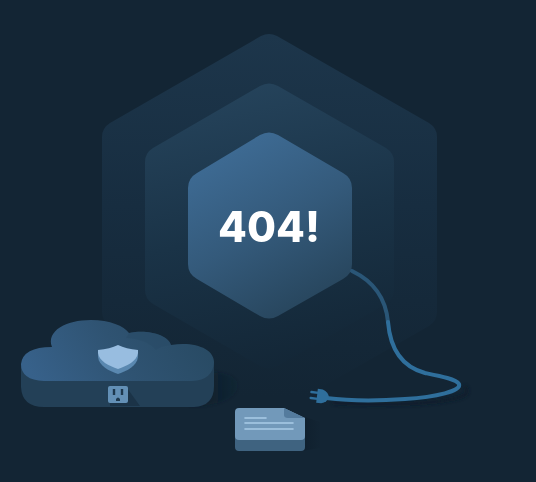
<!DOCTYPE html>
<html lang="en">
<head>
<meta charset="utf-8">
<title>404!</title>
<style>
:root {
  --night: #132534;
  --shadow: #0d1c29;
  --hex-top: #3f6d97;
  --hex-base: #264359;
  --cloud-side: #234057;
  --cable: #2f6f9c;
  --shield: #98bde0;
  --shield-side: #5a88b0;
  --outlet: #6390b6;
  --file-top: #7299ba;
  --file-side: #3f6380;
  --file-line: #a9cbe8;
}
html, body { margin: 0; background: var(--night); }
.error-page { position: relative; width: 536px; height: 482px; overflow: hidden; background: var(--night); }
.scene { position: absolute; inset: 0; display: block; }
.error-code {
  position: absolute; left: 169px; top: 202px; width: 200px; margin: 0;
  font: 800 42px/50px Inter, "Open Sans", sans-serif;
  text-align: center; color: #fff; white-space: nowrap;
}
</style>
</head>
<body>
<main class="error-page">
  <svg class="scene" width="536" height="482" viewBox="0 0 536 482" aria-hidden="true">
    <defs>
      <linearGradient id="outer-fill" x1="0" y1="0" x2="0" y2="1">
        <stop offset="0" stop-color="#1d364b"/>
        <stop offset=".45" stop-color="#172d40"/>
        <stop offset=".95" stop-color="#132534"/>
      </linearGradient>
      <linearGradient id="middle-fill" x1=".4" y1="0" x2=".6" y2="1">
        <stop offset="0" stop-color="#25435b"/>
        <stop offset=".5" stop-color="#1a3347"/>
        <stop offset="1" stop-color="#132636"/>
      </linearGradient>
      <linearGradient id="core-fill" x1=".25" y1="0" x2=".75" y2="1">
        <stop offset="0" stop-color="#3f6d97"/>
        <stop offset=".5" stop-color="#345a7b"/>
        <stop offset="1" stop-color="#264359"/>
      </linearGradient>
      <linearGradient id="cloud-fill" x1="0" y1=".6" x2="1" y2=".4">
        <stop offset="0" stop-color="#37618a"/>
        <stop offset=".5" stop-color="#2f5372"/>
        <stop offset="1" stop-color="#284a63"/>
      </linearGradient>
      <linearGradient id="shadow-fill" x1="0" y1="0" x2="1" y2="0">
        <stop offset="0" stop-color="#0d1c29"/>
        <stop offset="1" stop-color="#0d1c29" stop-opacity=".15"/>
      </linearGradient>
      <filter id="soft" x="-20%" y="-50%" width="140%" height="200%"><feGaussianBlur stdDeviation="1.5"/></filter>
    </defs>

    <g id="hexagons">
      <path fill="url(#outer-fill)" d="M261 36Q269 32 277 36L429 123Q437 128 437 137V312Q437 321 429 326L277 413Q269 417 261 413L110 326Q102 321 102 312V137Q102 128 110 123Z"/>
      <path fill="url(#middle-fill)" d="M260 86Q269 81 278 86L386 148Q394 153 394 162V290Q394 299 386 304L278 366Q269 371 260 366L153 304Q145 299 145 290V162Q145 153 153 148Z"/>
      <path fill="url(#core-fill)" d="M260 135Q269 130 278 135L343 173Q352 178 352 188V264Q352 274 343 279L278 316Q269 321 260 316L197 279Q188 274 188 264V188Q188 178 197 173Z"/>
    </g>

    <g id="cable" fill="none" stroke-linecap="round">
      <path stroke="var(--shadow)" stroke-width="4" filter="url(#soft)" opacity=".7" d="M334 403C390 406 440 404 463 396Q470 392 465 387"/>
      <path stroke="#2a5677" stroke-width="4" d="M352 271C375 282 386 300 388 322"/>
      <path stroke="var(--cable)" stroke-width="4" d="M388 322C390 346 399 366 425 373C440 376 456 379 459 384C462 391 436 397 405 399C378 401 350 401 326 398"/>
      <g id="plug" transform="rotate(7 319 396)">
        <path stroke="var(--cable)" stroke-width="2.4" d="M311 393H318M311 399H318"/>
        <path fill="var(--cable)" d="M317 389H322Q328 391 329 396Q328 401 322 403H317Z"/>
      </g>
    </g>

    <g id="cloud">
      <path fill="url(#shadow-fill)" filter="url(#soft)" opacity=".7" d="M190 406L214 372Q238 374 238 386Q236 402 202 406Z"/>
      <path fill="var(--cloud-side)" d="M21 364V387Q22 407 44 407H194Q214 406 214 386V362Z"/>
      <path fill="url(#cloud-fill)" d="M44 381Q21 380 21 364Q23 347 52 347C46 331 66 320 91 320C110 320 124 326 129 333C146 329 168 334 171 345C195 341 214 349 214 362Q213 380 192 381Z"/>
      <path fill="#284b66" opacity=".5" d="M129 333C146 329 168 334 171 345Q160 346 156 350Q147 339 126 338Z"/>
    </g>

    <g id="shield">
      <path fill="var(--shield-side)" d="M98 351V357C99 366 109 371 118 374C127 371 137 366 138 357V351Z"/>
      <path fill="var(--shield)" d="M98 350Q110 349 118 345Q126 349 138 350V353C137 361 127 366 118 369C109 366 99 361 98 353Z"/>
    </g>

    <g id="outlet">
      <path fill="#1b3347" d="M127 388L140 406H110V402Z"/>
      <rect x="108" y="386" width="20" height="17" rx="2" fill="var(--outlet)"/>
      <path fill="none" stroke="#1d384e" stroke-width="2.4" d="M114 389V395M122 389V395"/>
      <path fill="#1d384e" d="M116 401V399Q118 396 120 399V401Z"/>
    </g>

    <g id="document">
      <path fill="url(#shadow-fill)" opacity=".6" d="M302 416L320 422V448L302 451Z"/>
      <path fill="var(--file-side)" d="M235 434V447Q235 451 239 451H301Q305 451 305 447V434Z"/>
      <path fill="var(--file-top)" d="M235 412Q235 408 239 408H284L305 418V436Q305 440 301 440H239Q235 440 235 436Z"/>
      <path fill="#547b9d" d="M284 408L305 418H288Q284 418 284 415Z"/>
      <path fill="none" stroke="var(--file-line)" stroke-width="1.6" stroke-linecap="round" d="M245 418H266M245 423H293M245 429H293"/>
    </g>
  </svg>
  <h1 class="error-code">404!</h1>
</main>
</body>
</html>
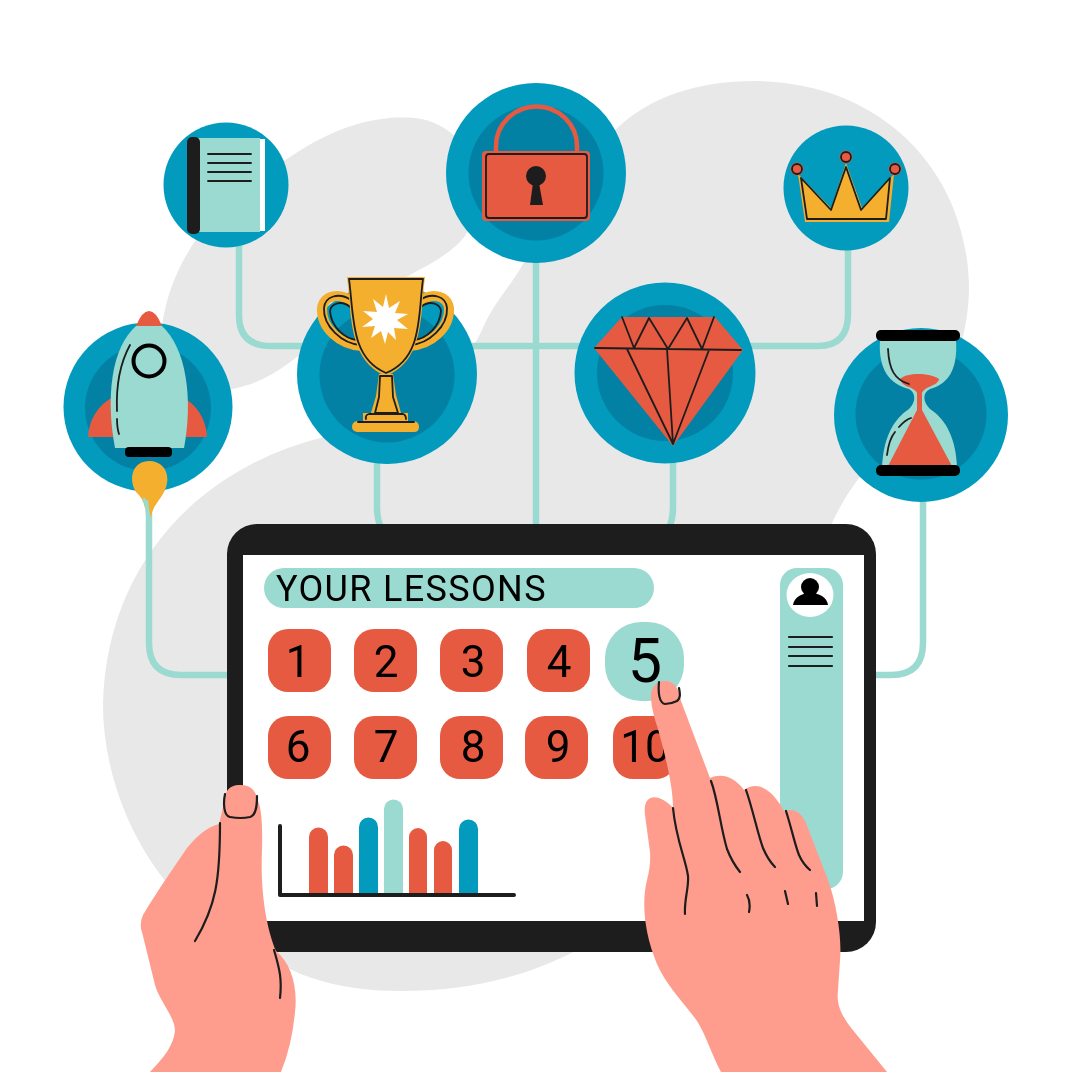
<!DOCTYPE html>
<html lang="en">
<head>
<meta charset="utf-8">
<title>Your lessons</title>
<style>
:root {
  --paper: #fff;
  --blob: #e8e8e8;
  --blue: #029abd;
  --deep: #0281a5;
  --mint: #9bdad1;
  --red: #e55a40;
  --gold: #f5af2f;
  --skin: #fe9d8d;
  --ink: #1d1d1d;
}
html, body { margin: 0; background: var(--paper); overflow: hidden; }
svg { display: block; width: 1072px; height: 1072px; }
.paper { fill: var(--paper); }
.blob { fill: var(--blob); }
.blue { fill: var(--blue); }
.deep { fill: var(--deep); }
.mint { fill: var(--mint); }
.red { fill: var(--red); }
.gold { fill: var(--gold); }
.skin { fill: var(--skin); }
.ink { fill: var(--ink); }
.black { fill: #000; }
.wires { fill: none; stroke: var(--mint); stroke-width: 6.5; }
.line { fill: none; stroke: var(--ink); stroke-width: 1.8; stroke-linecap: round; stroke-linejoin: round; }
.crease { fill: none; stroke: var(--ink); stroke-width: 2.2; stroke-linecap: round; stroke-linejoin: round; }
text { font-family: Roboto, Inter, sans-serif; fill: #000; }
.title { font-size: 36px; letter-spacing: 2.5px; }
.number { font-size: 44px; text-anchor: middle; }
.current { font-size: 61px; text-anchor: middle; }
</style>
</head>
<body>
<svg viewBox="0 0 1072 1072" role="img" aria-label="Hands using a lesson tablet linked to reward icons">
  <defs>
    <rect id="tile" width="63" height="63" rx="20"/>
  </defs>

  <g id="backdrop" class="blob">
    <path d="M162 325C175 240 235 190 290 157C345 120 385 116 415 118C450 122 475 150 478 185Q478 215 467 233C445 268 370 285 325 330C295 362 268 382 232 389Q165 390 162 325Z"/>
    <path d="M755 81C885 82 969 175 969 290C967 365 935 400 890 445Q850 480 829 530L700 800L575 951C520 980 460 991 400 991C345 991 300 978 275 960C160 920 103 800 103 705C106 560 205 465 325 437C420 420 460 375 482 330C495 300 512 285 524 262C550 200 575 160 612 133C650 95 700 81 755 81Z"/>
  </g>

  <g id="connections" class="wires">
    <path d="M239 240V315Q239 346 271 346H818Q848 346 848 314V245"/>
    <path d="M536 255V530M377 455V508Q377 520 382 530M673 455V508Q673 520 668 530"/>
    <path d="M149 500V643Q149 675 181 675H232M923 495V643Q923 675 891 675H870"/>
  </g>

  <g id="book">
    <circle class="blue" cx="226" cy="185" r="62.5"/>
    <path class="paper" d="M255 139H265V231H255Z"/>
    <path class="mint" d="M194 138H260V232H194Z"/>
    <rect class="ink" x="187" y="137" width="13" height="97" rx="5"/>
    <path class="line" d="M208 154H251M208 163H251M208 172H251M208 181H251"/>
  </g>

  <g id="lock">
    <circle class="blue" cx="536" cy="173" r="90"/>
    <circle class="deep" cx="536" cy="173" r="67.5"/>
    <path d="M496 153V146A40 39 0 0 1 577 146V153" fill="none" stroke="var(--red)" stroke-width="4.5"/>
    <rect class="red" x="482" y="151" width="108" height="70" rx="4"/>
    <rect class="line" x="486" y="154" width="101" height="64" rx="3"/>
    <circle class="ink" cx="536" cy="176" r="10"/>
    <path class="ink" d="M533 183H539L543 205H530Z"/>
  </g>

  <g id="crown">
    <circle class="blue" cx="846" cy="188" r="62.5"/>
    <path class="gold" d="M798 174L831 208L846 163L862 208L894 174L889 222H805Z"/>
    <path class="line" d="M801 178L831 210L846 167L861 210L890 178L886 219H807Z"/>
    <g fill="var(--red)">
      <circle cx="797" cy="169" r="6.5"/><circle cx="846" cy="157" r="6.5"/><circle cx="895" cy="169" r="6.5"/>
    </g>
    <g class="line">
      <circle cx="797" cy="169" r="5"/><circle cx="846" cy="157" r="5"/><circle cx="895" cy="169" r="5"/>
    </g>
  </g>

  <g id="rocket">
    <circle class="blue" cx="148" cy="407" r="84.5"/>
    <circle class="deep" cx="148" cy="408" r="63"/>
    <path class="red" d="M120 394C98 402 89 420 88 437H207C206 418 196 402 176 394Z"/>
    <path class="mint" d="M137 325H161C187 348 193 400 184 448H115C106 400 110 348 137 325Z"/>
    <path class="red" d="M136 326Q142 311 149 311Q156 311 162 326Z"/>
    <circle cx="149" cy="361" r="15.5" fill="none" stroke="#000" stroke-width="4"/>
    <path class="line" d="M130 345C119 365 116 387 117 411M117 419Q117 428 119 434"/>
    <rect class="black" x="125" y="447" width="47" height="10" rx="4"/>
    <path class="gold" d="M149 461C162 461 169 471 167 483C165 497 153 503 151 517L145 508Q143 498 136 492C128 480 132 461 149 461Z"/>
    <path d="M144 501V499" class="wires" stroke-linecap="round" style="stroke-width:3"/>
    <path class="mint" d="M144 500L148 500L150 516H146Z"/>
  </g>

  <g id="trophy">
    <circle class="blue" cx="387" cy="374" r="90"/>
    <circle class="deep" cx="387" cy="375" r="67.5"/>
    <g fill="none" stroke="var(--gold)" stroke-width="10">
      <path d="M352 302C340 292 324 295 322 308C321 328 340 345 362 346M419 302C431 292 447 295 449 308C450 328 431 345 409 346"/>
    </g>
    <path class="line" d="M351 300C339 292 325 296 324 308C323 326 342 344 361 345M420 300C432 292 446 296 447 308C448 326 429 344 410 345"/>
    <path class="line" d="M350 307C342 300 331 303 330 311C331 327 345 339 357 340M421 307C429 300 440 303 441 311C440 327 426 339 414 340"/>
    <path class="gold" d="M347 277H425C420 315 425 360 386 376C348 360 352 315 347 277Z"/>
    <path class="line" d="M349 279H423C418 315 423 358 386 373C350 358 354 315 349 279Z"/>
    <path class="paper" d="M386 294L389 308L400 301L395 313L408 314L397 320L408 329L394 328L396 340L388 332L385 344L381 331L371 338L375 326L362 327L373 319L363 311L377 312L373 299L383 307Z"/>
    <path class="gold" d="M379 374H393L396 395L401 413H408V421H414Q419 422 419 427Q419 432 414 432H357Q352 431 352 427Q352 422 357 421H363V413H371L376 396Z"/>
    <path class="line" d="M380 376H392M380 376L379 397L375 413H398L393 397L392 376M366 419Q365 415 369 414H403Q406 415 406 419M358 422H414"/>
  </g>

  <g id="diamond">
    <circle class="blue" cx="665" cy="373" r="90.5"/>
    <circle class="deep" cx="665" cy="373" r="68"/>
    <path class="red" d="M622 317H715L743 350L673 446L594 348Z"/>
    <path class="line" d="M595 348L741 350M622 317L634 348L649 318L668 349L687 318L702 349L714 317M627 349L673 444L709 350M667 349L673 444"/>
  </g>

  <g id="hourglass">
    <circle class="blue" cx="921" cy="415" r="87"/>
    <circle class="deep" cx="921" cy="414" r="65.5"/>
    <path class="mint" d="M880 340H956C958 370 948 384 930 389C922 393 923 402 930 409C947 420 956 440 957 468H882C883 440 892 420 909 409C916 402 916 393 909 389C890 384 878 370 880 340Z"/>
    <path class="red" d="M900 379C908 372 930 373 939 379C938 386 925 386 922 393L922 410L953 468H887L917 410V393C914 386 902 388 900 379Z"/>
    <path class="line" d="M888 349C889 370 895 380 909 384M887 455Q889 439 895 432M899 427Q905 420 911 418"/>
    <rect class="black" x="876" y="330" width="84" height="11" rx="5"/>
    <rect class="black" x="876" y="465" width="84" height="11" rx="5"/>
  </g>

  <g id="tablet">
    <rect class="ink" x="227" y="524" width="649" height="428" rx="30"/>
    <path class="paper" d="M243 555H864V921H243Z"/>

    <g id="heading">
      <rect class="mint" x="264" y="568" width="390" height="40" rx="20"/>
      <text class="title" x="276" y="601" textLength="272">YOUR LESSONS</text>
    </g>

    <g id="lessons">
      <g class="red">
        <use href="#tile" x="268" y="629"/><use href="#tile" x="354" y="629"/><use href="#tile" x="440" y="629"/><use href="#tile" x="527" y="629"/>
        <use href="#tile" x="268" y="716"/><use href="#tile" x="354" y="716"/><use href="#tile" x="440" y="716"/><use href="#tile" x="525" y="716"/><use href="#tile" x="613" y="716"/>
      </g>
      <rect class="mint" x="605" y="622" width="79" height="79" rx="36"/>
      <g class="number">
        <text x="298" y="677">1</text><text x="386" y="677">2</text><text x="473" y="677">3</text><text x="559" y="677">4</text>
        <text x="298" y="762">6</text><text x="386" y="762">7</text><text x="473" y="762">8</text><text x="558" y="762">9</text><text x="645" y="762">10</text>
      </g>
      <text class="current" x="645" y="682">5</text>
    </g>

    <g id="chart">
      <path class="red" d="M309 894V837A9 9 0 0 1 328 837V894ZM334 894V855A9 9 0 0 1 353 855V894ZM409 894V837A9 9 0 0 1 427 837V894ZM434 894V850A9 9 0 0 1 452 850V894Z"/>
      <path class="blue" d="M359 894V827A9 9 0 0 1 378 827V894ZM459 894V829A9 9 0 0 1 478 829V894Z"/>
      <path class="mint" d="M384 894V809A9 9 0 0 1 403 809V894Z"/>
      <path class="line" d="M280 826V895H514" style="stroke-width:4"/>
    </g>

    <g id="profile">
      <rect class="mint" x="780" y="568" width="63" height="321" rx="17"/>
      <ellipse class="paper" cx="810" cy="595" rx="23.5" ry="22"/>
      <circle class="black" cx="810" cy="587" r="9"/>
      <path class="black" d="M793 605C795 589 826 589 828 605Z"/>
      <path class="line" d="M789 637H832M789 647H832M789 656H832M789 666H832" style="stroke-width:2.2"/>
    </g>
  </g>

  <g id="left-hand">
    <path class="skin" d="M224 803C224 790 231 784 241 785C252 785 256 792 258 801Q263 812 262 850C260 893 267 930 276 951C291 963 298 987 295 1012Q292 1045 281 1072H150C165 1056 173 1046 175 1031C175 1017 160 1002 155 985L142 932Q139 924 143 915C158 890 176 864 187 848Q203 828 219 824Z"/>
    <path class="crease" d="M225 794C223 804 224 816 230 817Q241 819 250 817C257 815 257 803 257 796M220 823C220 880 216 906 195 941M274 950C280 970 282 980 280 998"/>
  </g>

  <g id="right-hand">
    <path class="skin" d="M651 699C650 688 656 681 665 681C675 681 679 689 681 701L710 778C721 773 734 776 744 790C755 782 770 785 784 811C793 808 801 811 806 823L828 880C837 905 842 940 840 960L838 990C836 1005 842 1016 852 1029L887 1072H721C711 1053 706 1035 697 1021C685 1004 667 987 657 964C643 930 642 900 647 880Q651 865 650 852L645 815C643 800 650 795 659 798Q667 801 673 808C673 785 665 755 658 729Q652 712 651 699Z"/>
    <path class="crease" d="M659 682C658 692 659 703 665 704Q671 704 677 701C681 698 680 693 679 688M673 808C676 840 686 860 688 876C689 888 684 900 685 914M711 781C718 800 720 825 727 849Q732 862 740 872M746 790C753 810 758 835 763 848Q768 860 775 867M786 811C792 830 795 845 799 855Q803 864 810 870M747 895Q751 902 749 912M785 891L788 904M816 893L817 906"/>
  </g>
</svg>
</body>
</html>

_Task brief_: Scan the data for the string "middle" and copy each line in which it occurs.

_Written answer_:
      <linearGradient id="middle-fill" x1=".4" y1="0" x2=".6" y2="1">
      <path fill="url(#middle-fill)" d="M260 86Q269 81 278 86L386 148Q394 153 394 162V290Q394 299 386 304L278 366Q269 371 260 366L153 304Q145 299 145 290V162Q145 153 153 148Z"/>
.number { font-size: 44px; text-anchor: middle; }
.current { font-size: 61px; text-anchor: middle; }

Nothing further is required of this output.